Pictured left to right: Dr. Alina Hernandez Bark (Goethe Institute), Jamie Gloor, Professor Tori Brescoll (Yale University), Levke Henningsen (UZH) and Dr. Avina Gupta (Deloitte Consulting).

Pictured left to right: Dr. Alina Hernandez Bark (Goethe Institute), Jamie Gloor, Professor Tori Brescoll (Yale University), Levke Henningsen (UZH) and Dr. Avina Gupta (Deloitte Consulting).



Allergies, extra weight tied to bullying

Miranda Peterson

In another study, researchers from Yale University in New Haven, Connecticut, found that almost two-thirds of 361 teens enrolled in weight-loss camps had been bullied due to their size.

That likelihood increased with weight, so that the heaviest kids had almost a 100 percent chance of being bullied, Rebecca Puhl and her colleagues found. Verbal teasing was the most common form of bullying, but more than half of bullied kids reported getting taunted online or through texts and emails as well.

Read full article here. 

Don’t Call My Kid Fat! Parents Want Doctors to Talk About ‘Unhealthy Weight’

Miranda Peterson

Rudd Center research published in article on Time Magazine website. 

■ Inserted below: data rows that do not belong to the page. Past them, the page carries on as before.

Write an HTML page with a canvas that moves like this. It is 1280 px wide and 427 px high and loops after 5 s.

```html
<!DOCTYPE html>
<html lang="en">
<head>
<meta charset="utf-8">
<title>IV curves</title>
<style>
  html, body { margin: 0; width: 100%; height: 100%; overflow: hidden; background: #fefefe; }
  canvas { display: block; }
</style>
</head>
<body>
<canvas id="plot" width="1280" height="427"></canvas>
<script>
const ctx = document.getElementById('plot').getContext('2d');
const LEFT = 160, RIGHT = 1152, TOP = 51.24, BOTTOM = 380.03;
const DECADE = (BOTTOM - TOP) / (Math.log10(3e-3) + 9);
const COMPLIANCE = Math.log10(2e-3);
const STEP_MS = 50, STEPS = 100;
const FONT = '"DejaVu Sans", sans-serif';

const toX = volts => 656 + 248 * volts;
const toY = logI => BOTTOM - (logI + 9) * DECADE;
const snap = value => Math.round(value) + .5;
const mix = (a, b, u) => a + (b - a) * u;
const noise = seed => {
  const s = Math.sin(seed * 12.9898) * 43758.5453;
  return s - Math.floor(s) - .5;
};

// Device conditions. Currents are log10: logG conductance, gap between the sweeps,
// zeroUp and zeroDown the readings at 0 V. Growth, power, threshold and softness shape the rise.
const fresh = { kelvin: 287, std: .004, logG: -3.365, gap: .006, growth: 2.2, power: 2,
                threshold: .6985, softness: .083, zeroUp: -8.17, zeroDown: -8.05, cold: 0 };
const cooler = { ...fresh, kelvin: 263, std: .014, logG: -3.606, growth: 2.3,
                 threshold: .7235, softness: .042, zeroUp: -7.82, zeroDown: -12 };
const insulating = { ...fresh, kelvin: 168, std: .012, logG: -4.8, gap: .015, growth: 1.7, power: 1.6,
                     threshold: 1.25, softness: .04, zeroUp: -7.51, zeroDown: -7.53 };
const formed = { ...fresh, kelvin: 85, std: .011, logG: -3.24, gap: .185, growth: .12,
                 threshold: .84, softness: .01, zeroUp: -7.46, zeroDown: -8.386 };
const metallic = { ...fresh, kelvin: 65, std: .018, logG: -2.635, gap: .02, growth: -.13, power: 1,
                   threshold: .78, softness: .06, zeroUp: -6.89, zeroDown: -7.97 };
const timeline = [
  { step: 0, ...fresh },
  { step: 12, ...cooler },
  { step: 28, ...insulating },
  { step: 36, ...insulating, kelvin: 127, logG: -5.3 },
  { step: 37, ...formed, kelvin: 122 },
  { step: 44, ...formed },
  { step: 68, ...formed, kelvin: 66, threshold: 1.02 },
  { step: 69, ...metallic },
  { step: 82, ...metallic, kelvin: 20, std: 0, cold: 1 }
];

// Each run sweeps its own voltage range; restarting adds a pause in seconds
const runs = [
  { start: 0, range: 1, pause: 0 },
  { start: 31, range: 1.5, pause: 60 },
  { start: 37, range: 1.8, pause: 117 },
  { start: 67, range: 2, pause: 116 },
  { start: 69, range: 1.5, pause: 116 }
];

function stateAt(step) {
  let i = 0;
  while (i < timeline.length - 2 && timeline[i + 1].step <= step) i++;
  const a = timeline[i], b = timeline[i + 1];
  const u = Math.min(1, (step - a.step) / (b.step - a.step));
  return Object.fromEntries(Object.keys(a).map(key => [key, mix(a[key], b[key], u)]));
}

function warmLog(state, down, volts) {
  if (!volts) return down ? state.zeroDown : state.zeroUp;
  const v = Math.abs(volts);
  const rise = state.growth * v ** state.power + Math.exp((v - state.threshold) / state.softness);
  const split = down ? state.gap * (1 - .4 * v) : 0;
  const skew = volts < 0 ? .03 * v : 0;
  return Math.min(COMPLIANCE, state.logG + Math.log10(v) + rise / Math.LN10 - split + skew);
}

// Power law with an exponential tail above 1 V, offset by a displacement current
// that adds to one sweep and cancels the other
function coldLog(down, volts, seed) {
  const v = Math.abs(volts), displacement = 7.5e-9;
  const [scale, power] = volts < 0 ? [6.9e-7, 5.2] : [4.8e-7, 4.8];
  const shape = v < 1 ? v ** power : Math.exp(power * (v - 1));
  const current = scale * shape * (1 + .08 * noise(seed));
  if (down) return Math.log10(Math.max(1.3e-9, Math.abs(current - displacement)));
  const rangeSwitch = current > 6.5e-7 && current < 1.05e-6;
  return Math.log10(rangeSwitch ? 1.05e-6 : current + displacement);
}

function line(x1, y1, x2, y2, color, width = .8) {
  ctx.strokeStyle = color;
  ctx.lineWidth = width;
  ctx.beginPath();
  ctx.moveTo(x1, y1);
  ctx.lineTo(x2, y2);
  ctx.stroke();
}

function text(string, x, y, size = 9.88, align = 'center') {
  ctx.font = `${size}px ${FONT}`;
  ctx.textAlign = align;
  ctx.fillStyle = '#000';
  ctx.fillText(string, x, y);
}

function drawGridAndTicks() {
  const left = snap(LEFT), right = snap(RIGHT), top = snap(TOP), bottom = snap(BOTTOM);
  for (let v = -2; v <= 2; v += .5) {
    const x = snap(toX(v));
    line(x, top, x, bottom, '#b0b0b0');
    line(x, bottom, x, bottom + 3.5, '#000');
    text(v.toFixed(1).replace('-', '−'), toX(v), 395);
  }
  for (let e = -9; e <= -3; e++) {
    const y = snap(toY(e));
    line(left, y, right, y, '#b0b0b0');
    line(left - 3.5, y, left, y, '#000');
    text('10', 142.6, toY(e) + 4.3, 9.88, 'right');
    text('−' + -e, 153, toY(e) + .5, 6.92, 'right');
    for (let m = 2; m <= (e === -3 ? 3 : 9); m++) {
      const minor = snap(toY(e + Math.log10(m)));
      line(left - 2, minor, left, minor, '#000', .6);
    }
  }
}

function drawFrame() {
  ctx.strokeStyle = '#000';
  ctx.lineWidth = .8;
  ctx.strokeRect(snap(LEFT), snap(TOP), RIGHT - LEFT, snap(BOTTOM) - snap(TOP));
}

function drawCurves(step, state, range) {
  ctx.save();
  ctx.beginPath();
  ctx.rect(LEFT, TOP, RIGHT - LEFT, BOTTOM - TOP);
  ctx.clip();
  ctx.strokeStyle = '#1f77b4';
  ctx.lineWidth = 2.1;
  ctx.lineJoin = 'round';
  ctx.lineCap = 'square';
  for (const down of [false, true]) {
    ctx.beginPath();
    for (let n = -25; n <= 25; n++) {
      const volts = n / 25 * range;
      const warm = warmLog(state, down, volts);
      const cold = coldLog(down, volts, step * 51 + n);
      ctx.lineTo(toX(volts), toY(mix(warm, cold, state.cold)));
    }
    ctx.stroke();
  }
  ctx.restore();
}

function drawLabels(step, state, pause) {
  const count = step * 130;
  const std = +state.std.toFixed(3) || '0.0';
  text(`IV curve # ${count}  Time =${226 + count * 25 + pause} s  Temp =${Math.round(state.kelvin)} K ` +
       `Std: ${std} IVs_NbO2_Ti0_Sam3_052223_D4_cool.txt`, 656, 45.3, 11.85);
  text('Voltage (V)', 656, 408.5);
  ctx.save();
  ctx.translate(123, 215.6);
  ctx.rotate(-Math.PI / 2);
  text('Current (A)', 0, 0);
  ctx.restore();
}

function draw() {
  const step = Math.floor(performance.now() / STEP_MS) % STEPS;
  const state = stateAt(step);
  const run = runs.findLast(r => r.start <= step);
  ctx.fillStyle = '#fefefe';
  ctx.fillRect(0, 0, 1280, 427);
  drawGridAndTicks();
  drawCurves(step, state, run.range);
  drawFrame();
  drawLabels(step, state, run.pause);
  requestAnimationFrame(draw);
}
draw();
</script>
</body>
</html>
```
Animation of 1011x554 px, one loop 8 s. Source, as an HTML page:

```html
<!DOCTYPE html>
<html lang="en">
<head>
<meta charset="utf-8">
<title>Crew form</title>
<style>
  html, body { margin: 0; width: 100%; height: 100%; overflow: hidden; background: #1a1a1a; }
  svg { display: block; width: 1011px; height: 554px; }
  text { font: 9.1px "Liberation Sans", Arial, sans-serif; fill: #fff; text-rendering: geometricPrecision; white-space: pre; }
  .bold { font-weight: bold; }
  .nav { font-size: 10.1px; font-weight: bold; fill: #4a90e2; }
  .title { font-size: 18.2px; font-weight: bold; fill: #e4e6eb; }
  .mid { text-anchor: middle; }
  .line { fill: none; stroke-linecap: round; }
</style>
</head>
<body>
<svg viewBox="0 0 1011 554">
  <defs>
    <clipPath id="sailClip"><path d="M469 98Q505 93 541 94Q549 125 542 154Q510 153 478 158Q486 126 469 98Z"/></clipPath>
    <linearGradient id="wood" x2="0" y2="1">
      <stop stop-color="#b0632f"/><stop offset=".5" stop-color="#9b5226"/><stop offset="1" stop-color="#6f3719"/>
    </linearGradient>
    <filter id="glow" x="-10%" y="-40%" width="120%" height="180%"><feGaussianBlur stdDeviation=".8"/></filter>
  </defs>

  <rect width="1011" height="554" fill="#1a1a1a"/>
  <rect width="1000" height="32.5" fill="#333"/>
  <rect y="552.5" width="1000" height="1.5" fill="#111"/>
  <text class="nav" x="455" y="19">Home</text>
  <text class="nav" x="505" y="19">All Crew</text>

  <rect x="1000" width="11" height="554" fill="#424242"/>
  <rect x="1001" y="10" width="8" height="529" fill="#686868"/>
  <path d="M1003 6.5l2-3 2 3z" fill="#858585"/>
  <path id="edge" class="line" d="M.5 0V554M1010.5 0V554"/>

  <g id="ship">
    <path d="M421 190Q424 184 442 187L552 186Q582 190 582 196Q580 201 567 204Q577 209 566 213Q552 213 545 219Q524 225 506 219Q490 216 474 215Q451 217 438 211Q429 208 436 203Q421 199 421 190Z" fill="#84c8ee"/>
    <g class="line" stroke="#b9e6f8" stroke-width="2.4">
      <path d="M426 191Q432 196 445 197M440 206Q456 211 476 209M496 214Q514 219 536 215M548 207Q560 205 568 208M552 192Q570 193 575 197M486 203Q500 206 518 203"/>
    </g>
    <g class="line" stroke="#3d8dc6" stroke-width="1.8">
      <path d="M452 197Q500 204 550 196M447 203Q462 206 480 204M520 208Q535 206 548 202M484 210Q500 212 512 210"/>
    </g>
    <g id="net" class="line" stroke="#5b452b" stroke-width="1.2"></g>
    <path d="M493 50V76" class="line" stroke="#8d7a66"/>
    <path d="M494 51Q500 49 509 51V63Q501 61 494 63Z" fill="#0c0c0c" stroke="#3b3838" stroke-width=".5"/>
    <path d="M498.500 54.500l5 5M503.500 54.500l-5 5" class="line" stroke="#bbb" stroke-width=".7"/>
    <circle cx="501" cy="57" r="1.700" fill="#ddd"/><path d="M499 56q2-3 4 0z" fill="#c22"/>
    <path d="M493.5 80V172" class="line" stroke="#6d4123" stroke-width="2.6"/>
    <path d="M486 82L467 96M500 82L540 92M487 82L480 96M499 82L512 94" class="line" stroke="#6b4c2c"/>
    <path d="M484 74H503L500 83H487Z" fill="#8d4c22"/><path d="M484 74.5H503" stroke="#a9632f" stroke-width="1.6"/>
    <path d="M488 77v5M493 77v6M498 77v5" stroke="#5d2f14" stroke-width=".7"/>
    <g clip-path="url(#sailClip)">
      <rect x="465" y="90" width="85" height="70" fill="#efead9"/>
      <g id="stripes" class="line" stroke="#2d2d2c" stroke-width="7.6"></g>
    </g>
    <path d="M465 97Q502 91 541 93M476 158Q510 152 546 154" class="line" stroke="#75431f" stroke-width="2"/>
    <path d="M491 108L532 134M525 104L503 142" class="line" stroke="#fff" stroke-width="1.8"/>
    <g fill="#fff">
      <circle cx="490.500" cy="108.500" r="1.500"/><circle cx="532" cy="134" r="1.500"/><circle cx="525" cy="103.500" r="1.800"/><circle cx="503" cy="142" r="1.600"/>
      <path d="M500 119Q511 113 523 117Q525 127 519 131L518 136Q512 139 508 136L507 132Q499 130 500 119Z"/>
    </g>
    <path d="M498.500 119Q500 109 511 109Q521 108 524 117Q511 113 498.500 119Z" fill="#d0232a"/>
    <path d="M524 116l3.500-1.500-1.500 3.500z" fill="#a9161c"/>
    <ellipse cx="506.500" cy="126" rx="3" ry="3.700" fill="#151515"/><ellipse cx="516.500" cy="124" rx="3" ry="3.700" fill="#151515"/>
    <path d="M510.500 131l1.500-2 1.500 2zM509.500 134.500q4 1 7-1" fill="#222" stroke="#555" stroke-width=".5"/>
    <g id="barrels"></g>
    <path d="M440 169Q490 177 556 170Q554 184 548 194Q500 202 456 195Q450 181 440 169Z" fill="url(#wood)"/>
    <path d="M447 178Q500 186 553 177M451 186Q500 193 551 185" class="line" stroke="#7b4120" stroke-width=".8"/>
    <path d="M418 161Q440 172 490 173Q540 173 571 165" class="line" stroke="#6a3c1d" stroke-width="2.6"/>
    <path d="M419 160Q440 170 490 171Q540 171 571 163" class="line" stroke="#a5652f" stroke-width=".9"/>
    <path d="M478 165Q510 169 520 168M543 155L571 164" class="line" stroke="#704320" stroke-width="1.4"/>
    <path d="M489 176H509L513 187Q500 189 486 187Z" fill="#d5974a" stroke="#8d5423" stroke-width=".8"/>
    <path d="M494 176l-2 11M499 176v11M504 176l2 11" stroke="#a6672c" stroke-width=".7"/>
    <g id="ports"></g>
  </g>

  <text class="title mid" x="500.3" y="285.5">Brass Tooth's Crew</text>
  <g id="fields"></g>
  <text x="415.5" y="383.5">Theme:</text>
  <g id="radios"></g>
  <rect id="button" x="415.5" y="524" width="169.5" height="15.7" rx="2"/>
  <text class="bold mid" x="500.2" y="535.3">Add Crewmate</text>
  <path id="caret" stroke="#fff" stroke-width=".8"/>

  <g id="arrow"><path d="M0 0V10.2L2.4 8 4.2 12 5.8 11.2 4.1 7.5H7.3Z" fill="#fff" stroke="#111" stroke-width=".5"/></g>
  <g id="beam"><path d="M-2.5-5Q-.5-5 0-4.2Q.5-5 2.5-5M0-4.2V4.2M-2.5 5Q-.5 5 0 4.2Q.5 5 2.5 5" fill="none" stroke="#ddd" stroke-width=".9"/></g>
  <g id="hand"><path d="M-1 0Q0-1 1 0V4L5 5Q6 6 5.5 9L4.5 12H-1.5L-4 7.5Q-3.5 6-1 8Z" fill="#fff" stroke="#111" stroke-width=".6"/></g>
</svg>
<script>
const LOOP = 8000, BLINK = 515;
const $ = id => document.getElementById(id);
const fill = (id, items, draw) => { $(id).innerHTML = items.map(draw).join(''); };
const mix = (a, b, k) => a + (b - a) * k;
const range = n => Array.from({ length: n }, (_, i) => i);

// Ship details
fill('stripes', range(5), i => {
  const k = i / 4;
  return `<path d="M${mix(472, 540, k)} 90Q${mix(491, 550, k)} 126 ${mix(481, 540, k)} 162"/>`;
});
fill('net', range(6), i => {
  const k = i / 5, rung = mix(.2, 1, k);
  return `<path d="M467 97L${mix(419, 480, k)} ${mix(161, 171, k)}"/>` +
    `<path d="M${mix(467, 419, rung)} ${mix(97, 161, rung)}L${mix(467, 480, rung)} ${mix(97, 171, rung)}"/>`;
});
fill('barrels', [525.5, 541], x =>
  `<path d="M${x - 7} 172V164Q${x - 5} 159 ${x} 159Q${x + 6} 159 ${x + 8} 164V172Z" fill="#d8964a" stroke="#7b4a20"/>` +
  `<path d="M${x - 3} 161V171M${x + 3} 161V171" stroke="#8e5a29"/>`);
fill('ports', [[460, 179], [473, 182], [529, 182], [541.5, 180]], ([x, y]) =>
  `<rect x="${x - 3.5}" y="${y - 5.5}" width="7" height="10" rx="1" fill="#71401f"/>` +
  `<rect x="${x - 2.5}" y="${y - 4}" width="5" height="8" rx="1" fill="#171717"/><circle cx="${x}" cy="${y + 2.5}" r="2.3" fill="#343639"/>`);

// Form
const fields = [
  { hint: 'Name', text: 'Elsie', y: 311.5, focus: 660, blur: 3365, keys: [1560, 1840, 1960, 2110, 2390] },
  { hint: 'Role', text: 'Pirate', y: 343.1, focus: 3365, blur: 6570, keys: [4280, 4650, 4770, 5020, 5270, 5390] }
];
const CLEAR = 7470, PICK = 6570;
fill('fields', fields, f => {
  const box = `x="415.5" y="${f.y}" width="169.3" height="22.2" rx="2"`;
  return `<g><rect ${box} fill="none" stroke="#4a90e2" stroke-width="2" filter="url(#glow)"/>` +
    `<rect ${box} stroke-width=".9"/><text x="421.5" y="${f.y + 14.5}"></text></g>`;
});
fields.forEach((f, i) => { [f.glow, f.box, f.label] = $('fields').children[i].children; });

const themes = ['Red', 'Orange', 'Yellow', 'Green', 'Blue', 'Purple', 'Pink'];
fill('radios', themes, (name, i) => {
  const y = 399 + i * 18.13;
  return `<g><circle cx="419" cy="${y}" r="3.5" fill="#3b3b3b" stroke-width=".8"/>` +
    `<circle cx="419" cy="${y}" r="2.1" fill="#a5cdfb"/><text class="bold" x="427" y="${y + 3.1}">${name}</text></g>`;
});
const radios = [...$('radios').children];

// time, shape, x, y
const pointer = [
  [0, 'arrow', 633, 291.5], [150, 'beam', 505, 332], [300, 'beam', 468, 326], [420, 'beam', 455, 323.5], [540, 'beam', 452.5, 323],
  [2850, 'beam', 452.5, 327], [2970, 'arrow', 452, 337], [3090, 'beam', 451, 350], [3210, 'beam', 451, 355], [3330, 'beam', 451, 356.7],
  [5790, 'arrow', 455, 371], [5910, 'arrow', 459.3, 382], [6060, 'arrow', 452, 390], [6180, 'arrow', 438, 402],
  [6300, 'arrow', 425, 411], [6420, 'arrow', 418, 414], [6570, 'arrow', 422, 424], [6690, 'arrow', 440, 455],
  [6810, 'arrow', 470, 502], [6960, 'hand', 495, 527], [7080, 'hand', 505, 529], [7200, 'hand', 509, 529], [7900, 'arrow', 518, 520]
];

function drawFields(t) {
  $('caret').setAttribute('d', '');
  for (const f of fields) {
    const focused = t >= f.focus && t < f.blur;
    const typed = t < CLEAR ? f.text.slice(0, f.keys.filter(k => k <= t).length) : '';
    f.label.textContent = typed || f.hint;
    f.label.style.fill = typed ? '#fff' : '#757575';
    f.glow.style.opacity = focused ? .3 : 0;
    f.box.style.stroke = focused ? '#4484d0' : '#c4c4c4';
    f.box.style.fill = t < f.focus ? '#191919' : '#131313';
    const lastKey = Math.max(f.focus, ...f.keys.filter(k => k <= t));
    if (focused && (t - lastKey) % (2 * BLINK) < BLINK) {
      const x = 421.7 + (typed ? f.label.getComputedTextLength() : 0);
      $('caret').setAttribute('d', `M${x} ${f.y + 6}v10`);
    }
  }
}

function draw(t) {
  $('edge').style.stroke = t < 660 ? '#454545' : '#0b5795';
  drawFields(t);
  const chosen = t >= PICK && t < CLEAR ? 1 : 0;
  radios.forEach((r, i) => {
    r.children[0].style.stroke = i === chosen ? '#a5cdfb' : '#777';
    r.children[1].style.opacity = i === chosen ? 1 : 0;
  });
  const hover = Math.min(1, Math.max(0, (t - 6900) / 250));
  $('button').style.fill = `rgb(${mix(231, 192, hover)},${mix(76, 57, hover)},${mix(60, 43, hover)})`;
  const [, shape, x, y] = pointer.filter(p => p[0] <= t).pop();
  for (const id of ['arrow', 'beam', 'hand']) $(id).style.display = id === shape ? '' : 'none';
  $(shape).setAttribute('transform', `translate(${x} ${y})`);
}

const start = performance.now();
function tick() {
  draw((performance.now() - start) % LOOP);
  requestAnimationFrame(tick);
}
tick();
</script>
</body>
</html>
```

With 2 million U.S. children classified as extremely obese, it’s impossible to ignore kids’ growing girth. But researchers at the Rudd Center for Food Policy and Obesity at Yale University are suggesting that there are better, more sensitive ways to discuss the issue with parents and children.

“Many people find the term ‘fat’ to be pejorative and judgmental,” says Rebecca Puhl, the study’s lead author and Rudd’s director of research. “A lot of the time, providers have positive intentions, but the language they use can be seen as blaming, accusatory and not helpful.”

Read full article here.